A Central Department in Chicago and a Pacific Department in San Francisco were added, with the headquarters located in Pelham, N.Y. Production reached its peak in the 1930’s. Post-World War Two technological developments led to a decrease in demand, and the company began to evolve in the second half of the 20th century. The hey-day of the Sanborn fire maps had passed. 

The company, however, not only survived, it has blossomed into one of the world leaders in global mapping. Field surveyors were largely replaced by remote sensors, satellites and technologies such as LIDAR (light detection and ranging).

These 21st century technologies can produce imagery with a variety of sensors in resolutions down to inches. Other adaptable techniques are employed to meet the ever-growing thirst for physical mapping. For instance, compensation for the curvature of the earth and rectification of local elevation differences are combined with sensor data to produce orthophotography. 

Mobile mapping capabilities which use LIDAR technology can produce near instantaneous 3D visualization.   

Such products are in great demand. Practically all industries involved in the physical realm are potential customers. From mining and agriculture, to conservation and construction, to city planning and national defense, Sanborn customers are worldwide and diverse. 

A most interesting aspect of Sanborn’s present portfolio is the mating of high-resolution imagery with near real time emergency response.
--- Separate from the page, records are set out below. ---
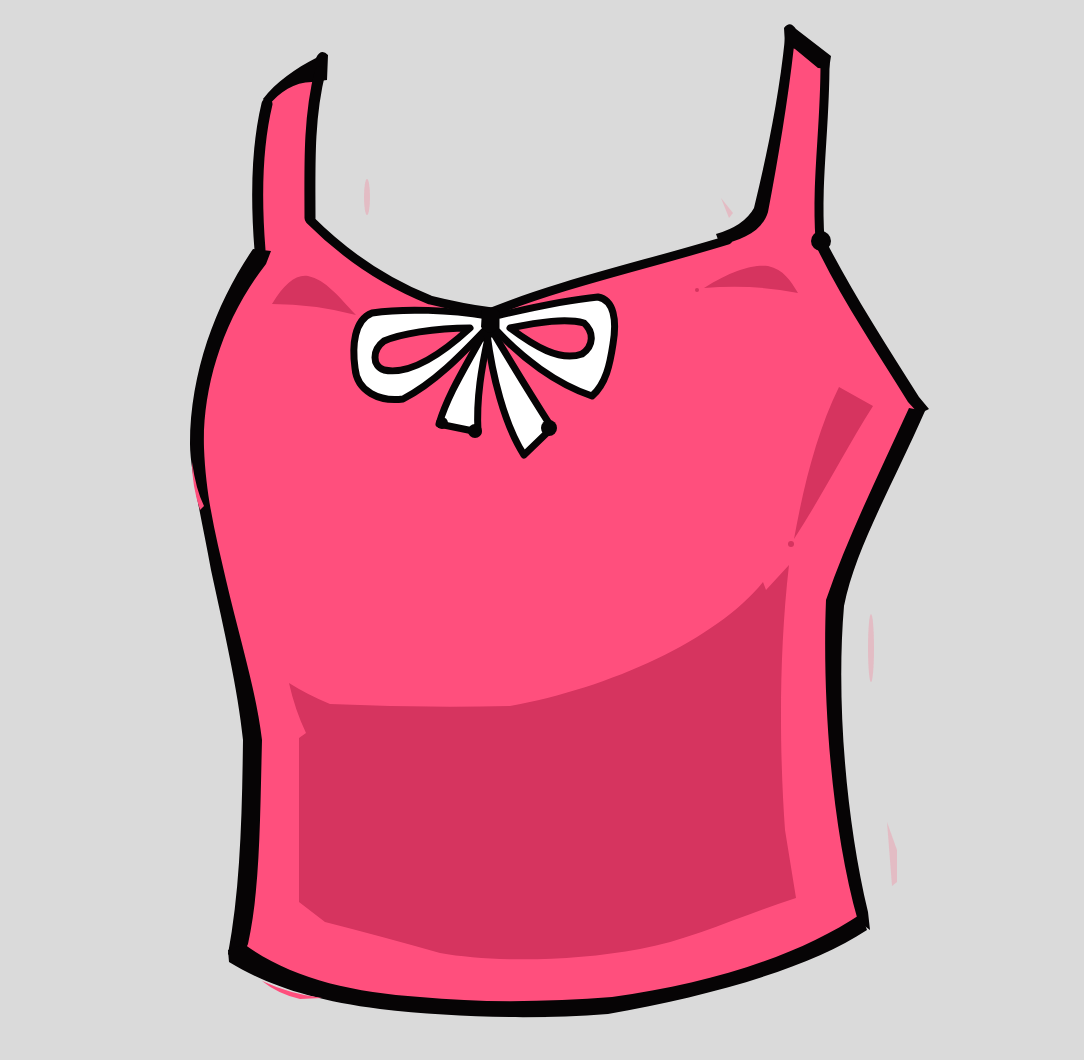
<!DOCTYPE html>
<html lang="en">
<head>
<meta charset="utf-8">
<title>Pink camisole top</title>
<style>
:root { --backdrop: #dadada; --fabric: #ff4f7d; --shade: #d6345f; --ink: #060405; --ribbon: #ffffff; --blush: #e9a9b6; }
html, body { margin: 0; width: 1084px; height: 1060px; overflow: hidden; background: var(--backdrop); }
svg { display: block; }
.fabric { fill: var(--fabric); }
.shade { fill: var(--shade); }
.ink { fill: var(--ink); }
.line { fill: none; stroke: var(--ink); stroke-linecap: round; stroke-linejoin: round; }
.ribbon { fill: var(--ribbon); stroke: var(--ink); stroke-width: 7; stroke-linejoin: round; }
.loop-hole { fill: var(--fabric); stroke: var(--ink); stroke-width: 7; stroke-linejoin: round; }
.blush { fill: var(--blush); opacity: .6; }
</style>
</head>
<body>
<svg width="1084" height="1060" viewBox="0 0 1084 1060" role="img" aria-label="Pink camisole top with a white bow">
  <g class="blush">
    <ellipse cx="367" cy="197" rx="3" ry="18"/>
    <path d="M721 198L733 213L729 218Z"/>
    <ellipse cx="871" cy="648" rx="3" ry="34"/>
    <path d="M887 822L897 850V882L892 886Z"/>
  </g>

  <path class="fabric" d="M268 98L322 66C309 110 310 165 311 222C350 258 385 283 430 300L492 314C570 280 660 262 730 238Q756 230 763 205C775 150 782 90 790 38L826 64C824 130 819 180 821 243C846 290 884 346 921 408C890 470 850 540 834 602C828 700 838 830 864 920C800 966 690 994 600 1008C480 1016 400 1006 320 992Q270 976 238 953C248 890 251 810 251 740C243 650 210 570 197 455C196 370 220 310 262 255C255 200 256 140 268 98Z"/>

  <g class="shade" id="folds">
    <path d="M272 304C284 284 296 274 308 276C326 280 338 296 356 315Q314 304 272 304Z"/>
    <path d="M704 288C732 270 754 264 768 266C784 270 790 280 798 293Q754 284 704 288Z"/>
    <path d="M839 387L873 406C844 452 822 496 794 539C804 484 817 432 839 387Z"/>
    <circle cx="697" cy="290" r="2"/>
    <circle cx="791" cy="544" r="3"/>
    <path d="M289 683Q308 695 330 704Q420 708 510 706C610 688 716 640 763 582L766 590L789 565C778 660 780 760 785 830L796 898C740 916 690 940 640 949C570 962 490 962 440 953Q380 936 325 922L299 902V738L306 733Q295 710 289 683Z"/>
  </g>

  <g id="outline">
    <path class="ink" d="M263 99C276 82 296 68 316 58Q321 48 328 55L327 80L312 82C294 82 280 92 268 106Z"/>
    <path class="ink" d="M784 28Q790 20 796 29L831 56L829 69L818 68L795 49L785 45Z"/>
    <path class="line" stroke-width="11" d="M267 104C256 150 256 200 260 250"/>
    <path class="line" stroke-width="11" d="M320 72C308 120 310 170 310 218"/>
    <path class="line" stroke-width="9" d="M310 220C350 260 390 284 430 300Q462 308 492 312C560 284 650 264 728 240"/>
    <path class="ink" d="M716 234Q744 226 754 208C768 150 779 96 785 38L794 46C788 100 778 160 768 212C762 232 742 240 720 245Z"/>
    <path class="line" stroke-width="9" d="M825 64C825 130 816 180 820 240"/>
    <circle class="ink" cx="821" cy="241" r="10"/>
    <path class="ink" d="M816 246L827 243C850 288 884 342 919 397L929 409L919 414L908 402C876 350 842 300 816 246Z"/>
    <path class="ink" d="M909 408L925 411C890 490 855 550 844 606C836 700 846 820 868 912L870 930L858 921C832 830 822 700 826 600C848 536 878 476 909 408Z"/>
    <path class="ink" d="M253 249L271 251L266 264C222 320 202 390 204 448C206 500 217 540 226 580C240 640 256 690 262 740C260 820 260 890 248 944L238 965L228 954C240 890 242 820 243 740C238 690 224 630 211 570C202 520 190 470 190 444C190 370 218 300 253 249Z"/>
    <path class="ink" d="M228 950L244 944C290 978 350 992 420 997C480 1003 550 1002 612 997C710 984 800 955 861 914L867 930C810 968 710 996 608 1014C530 1020 450 1017 380 1009C310 1000 265 984 229 962Z"/>
    <path class="fabric" d="M192 462Q196 490 204 506L200 510Q192 486 192 462ZM262 981Q290 994 322 998L300 999Q278 994 262 981Z"/>
  </g>

  <g id="bow">
    <path class="ribbon" d="M481 338C466 366 448 394 439 424L478 432C476 398 482 366 488 338Z"/>
    <path class="ribbon" d="M487 334C492 374 504 424 524 455L552 428C534 400 512 364 494 334Z"/>
    <path class="ribbon" d="M488 316C450 310 405 308 372 313C354 320 352 346 355 368C357 392 380 402 403 399C436 382 464 352 488 327Z"/>
    <path class="loop-hole" d="M470 328C434 328 400 334 384 341C372 350 372 366 384 370C412 376 446 350 470 328Z"/>
    <path class="ribbon" d="M496 316C530 308 566 300 598 297C614 300 617 320 613 344C610 364 606 384 592 396C556 384 522 358 496 330Z"/>
    <path class="loop-hole" d="M510 328C540 322 566 318 584 323C594 332 594 346 582 354C560 362 534 346 510 328Z"/>
    <path class="ink" d="M482 310Q492 304 500 312L498 327Q490 338 481 327Z"/>
    <circle class="ink" cx="475" cy="431" r="7"/>
    <circle class="ink" cx="549" cy="428" r="8"/>
    <circle class="ink" cx="442" cy="423" r="6"/>
  </g>
</svg>
</body>
</html>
The safety and security applications of this relationship are limitless.

Sanborn yet maintains a modern set of maps for 40 major U.S. cities. They are based on the most advanced mapping data available. As Jason Caldwell, vice president of business development confirmed, the present city data-sets are today’s version of the original Sanborn fire insurance maps.

Through the years, Sanborn Map Company has built an intense company loyalty among its employees. In the early 20th century, when labor unrest and appalling working conditions were not uncommon, Sanborn was generations ahead in employee relations. The company published a monthly newsletter containing employee input, as well as employee recognition, anecdotes and features about how to increase efficiency. The May 1926 newsletter was 15 pages.

It is said that when the company finally did have to downsize at the end of the paper map era, many long-time employees simply did not leave the building. The surveyors numbered approximately 400 at the apex of production, with 300 employees involved in coloring, gluing, printing and binding.  

They produced some treasures. Today, the original maps are important sources for historians, genealogists and cities rebuilding older sections of town. Reviewing a 1922 Sanborn map of Mineola revealed the location of the original Catholic Church on S. Johnson St. An earlier Sanborn map disclosed the location of a water well under M Prints Printing.

The Mineola library’s maps are plasticized to protect the 20” x 25” documents, but the beauty of these maps is not diminished. As was noted in a 1926 booklet published by the company to celebrate its 60th anniversary, “Although whenever practicable, modern machinery and processes are utilized, the making of our maps is still one of the ancient arts, in which the soul of the craftsman finds inspiration and expression.”